**Exercise objective:**
Every line in the data below that has the word "shape" should be returned.

Source texts of formatted documents
• • • •
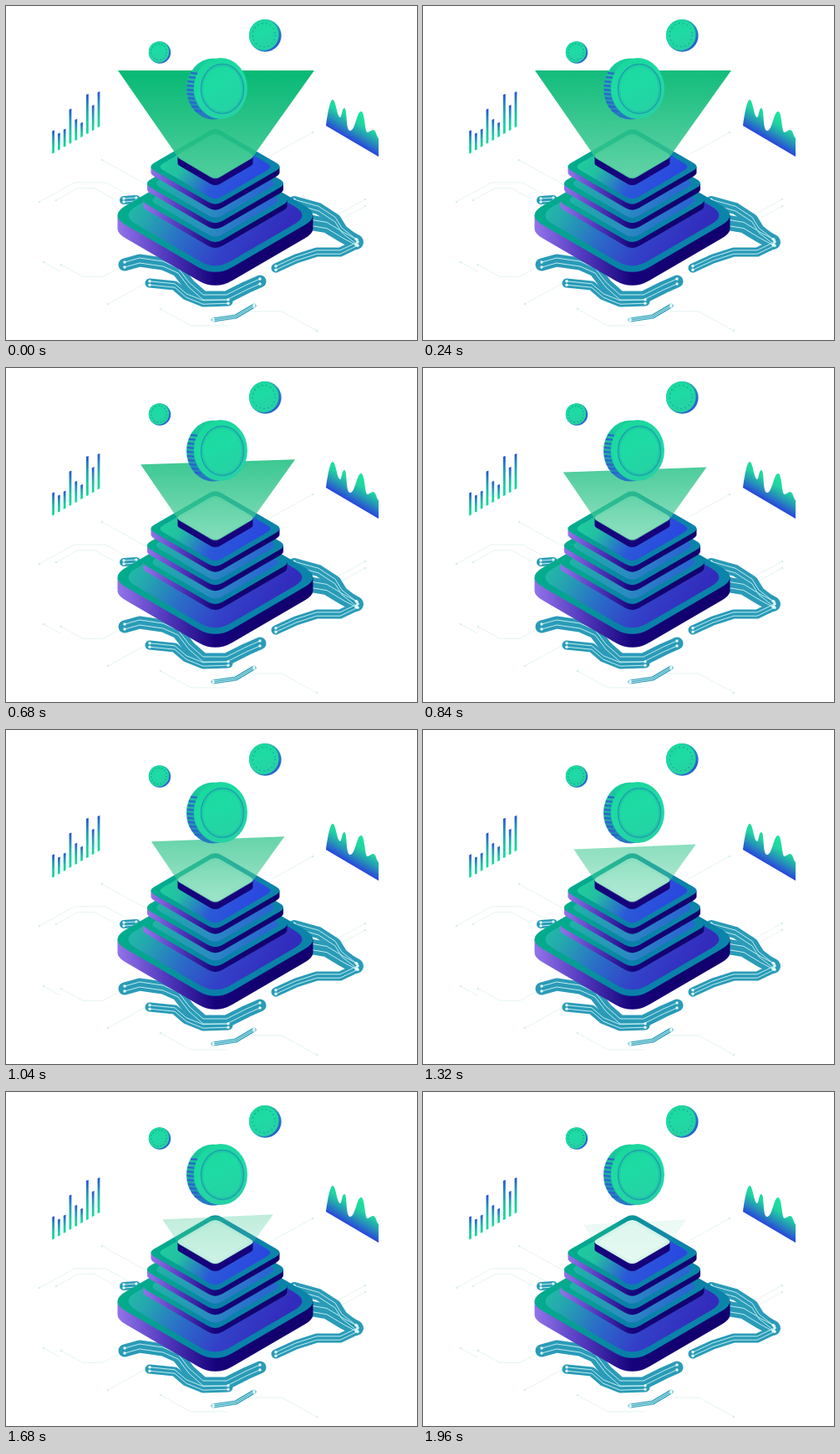
Animation of 492 by 399 pixels, one loop 2.76 s. Source, as an HTML page:

```html
<!DOCTYPE html>
<html lang="en">
<head>
<meta charset="utf-8">
<title>Light beam over a stacked platform</title>
<style>
html, body { margin: 0; width: 100%; height: 100%; overflow: hidden; background: #fff; }
svg { display: block; width: 492px; height: 399px; }
</style>
</head>
<body>
<svg id="stage" viewBox="0 0 492 399"></svg>
<script>
const stage = document.getElementById('stage');
const CX = 250.5, ISO = .58;

const stops = colors => colors.map((c, i) => `<stop offset="${i / (colors.length - 1)}" stop-color="${c}"/>`).join('');
const gradient = (id, dir, ...colors) =>
  `<linearGradient id="${id}" x1="0" y1="0" x2="${dir[0]}" y2="${dir[1]}">${stops(colors)}</linearGradient>`;
const shape = (d, fill) => `<path d="${d}" fill="${fill}"/>`;
const line = (d, color, width, extra = '') =>
  `<path d="${d}" fill="none" stroke="${color}" stroke-width="${width}" ${extra}/>`;
const oval = (cx, cy, rx, ry, fill, extra = '') =>
  `<ellipse cx="${cx}" cy="${cy}" rx="${rx}" ry="${ry}" fill="${fill}" ${extra}/>`;
const ring = (cx, cy, rx, ry, color, width, dash = 'none') =>
  oval(cx, cy, rx, ry, 'none', `stroke="${color}" stroke-width="${width}" stroke-dasharray="${dash}"`);

// Clockwise rounded rhombus; w is its visible half width, k the share of each edge that is rounded.
function rhomb(cy, w, k) {
  const a = w / (1 - k / 2), b = a * ISO, p = a * (1 - k), q = b * (1 - k);
  return `M${CX - p} ${cy + b * k}Q${CX - a} ${cy} ${CX - p} ${cy - b * k}` +
    `L${CX - a * k} ${cy - q}Q${CX} ${cy - b} ${CX + a * k} ${cy - q}` +
    `L${CX + p} ${cy - b * k}Q${CX + a} ${cy} ${CX + p} ${cy + b * k}` +
    `L${CX + a * k} ${cy + q}Q${CX} ${cy + b} ${CX - a * k} ${cy + q}Z`;
}

function slab(cy, w, depth, k, inset, side, rim, panel) {
  const body = rhomb(cy + depth, w, k) + `M${CX - w} ${cy}h${2 * w}v${depth}h${-2 * w}Z`;
  return shape(body, side) + shape(rhomb(cy, w, k), rim) + shape(rhomb(cy, w - inset, k), panel);
}

const defs = '<defs>' +
  gradient('side', [1, 0], '#9274ea', '#5138bd', '#16037c', '#12006e', '#12006e') +
  gradient('rim', [1, .3], '#00b488', '#05a392', '#087fa8', '#0b84aa') +
  gradient('base', [1, .35], '#1fcf9c', '#24a8ae', '#2a6cc8', '#3340c8', '#322cbc') +
  gradient('mid', [1, .3], '#1ec09e', '#22a3b0', '#2a8cc0', '#2a66d2') +
  gradient('upper', [1, .35], '#1cd898', '#22bfa2', '#2b58d8', '#2a48e0') +
  gradient('bar', [0, 1], '#2450d8', '#2596bc', '#1cc8a4', '#18dc9c') +
  gradient('edge', [-.3, 1], '#18cf9a', '#1fa9a9', '#2b50d6') +
  gradient('coin', [1, .8], '#18d69a', '#1fb0a8', '#2b50d6') +
  gradient('face', [.4, 1], '#18d69a', '#1edba4', '#25d2a4') +
  '<linearGradient id="area" gradientUnits="userSpaceOnUse" x1="431" y1="132" x2="414" y2="161">' +
  stops(['#1ce49c', '#20d3a2', '#2592b8', '#2846dc']) + '</linearGradient>' +
  '<linearGradient id="light" gradientUnits="userSpaceOnUse" x1="0" x2="0" y2="205">' +
  stops(['#07b974', '#07b974']) + '</linearGradient></defs>';

// A circuit board is a thick band with thin traces running along it.
const bands = [
  [10, 'M141 232L156 231'],
  [15, 'M142 309L160 304 188 308 206 316 219 333 236 348 264 348 288 336 304 329'],
  [11, 'M172 331L202 334 216 346 236 354 266 353'],
  [5, 'M248 375L275 371 297 358'],
  [14, 'M345 234L374 242 394 255 402 268 420 282'],
  [18, 'M360 258L384 262 404 274 419 282'],
  [11, 'M323 313L347 302 372 294 400 294 421 284']
];
const round = 'stroke-linejoin="round" stroke-linecap="round"';
const boards = '<marker id="dot" viewBox="-2 -2 4 4" markerWidth="4" markerHeight="4">' +
  '<circle r="1.7" fill="#e2fafa"/></marker>' +
  bands.map(([w, d]) => line(d, '#2a9bb8', w, round)).join('') +
  bands.map(([w, d]) => [-w / 5, w / 5].map(dy => line(d, '#bfecee', 1,
    `transform="translate(0 ${dy})" marker-start="url(#dot)" marker-end="url(#dot)"`)).join('')).join('');

// Faint trace: a slanted run, a flat part and a run back; dir is 1 when it starts downwards.
function faint(x, y, dir, run, flat = 0, back = 0) {
  const rise = n => dir * Math.abs(n) * .55;
  return line(`M${x} ${y}l${run} ${rise(run)}h${flat}l${back} ${-rise(back)}`, '#dff1ef', .8) +
    oval(x, y, 1.3, 1.3, '#d5eeec');
}
const outskirts = faint(40, 234, -1, 42, 37, 28) + faint(60, 232, -1, 26, 20, 24) + faint(115, 184, 1, 53) +
  faint(367, 151, 1, -49) + faint(430, 231, 1, -30, -26) + faint(430, 239, 1, -28) +
  faint(45, 306, 1, 20) + faint(66, 309, 1, 26, 24, 22) + faint(122, 356, -1, 50) +
  faint(185, 362, 1, 36, 44) + faint(372, 388, -1, -42, -40);

const bars = [27, 20, 21, 41, 25, 17, 47, 30, 42].map((h, i) => {
  const x = 55.2 + 6.8 * i, foot = 176.5 - 3.9 * i;
  return shape(`M${x} ${foot - h}l2.8-1.2v${h}l-2.8 1.2Z`, 'url(#bar)');
}).join('');

const area = shape('M383 143C385 128 388 112 391 112C395 112 396 132 400 133C402 133 402 122 405 122' +
  'C409 122 406 149 412 149C418 149 420 126 425 126C430 126 429 151 433 151' +
  'C436 150 437 148 440 148C443 149 444 157 446 158V180Z', 'url(#area)');

const smallCoin = (x, y, r) => oval(x, y, r, r, 'url(#coin)') +
  oval(x - r * .08, y - r * .04, r * .92, r * .95, 'url(#face)') +
  ring(x - r * .08, y - r * .04, r * .7, r * .73, '#139b92', 1.2, `1.3 ${r * .2}`);

const ridges = Array.from({ length: 10 }, (_, i) => {
  const y = 80 + i * 5, x = 248 - 31.5 * Math.sqrt(1 - ((y - 99) / 36.5) ** 2);
  return line(`M${x} ${y}l8 .8`, '#2b5fd2', 2);
}).join('');

const bigCoin = oval(248, 99, 32, 36.5, 'url(#edge)') + ridges +
  oval(257, 98.5, 32, 36.5, 'url(#face)') +
  ring(259, 99, 25.5, 29.5, '#1b9fae', 1.5) + ring(259, 99, 23.5, 27.5, '#20b8a6', .7);

const layers = [0, 1, 2].map(i =>
  slab(232 - 20 * i, 86 - 4.5 * i, 7, .1, 11, 'url(#side)', 'url(#rim)', i < 2 ? 'url(#mid)' : 'url(#upper)')).join('');

stage.innerHTML = defs + outskirts + boards + bars + area +
  slab(250, 117, 16, .16, 13, 'url(#side)', 'url(#rim)', 'url(#base)') + layers +
  slab(179, 45, 9, .12, 6, '#16037c', '#e0f8f1', '#effcf8') +
  '<path id="haze" fill="#fff"/><path id="beam" fill="url(#light)"/>' +
  smallCoin(184, 55.5, 13.2) + smallCoin(310.3, 35.4, 19.3) + bigCoin;

const [haze, beam, light] = ['haze', 'beam', 'light'].map(id => document.getElementById(id));
const [topStop, footStop] = light.children;

const LOOP = 2760, STEP = 40, FADE = 1960, SINK = 480;

function draw(now) {
  const t = Math.min(FADE, Math.floor(now % LOOP / STEP) * STEP);
  const u = t / FADE;
  const v = Math.max(0, (t - SINK) / (FADE - SINK));
  const mid = 77 + 78.5 * v ** .4;
  const tilt = v > 0 ? 3 : 0;
  const left = mid + tilt, right = mid - tilt;
  const lx = 134 + (left - 77) * .71, rx = 369 - (right - 77) * .71;
  const below = .7 - .65 * u;
  const d = `M${lx} ${left}L${rx} ${right} 294 182 256 204.5Q${CX} 208 245 204.5L207 182Z`;
  haze.setAttribute('d', d);
  beam.setAttribute('d', d);
  haze.setAttribute('opacity', below * .8);
  light.setAttribute('y1', right);
  topStop.setAttribute('stop-opacity', 1 - .92 * u ** 1.4);
  footStop.setAttribute('stop-opacity', below);
}

const start = performance.now();
(function tick() {
  draw(performance.now() - start);
  requestAnimationFrame(tick);
})();
</script>
</body>
</html>
```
• • • •
**Solution for this exercise:**
const shape = (d, fill) => `<path d="${d}" fill="${fill}"/>`;
  return shape(body, side) + shape(rhomb(cy, w, k), rim) + shape(rhomb(cy, w - inset, k), panel);
  return shape(`M${x} ${foot - h}l2.8-1.2v${h}l-2.8 1.2Z`, 'url(#bar)');
const area = shape('M383 143C385 128 388 112 391 112C395 112 396 132 400 133C402 133 402 122 405 122' +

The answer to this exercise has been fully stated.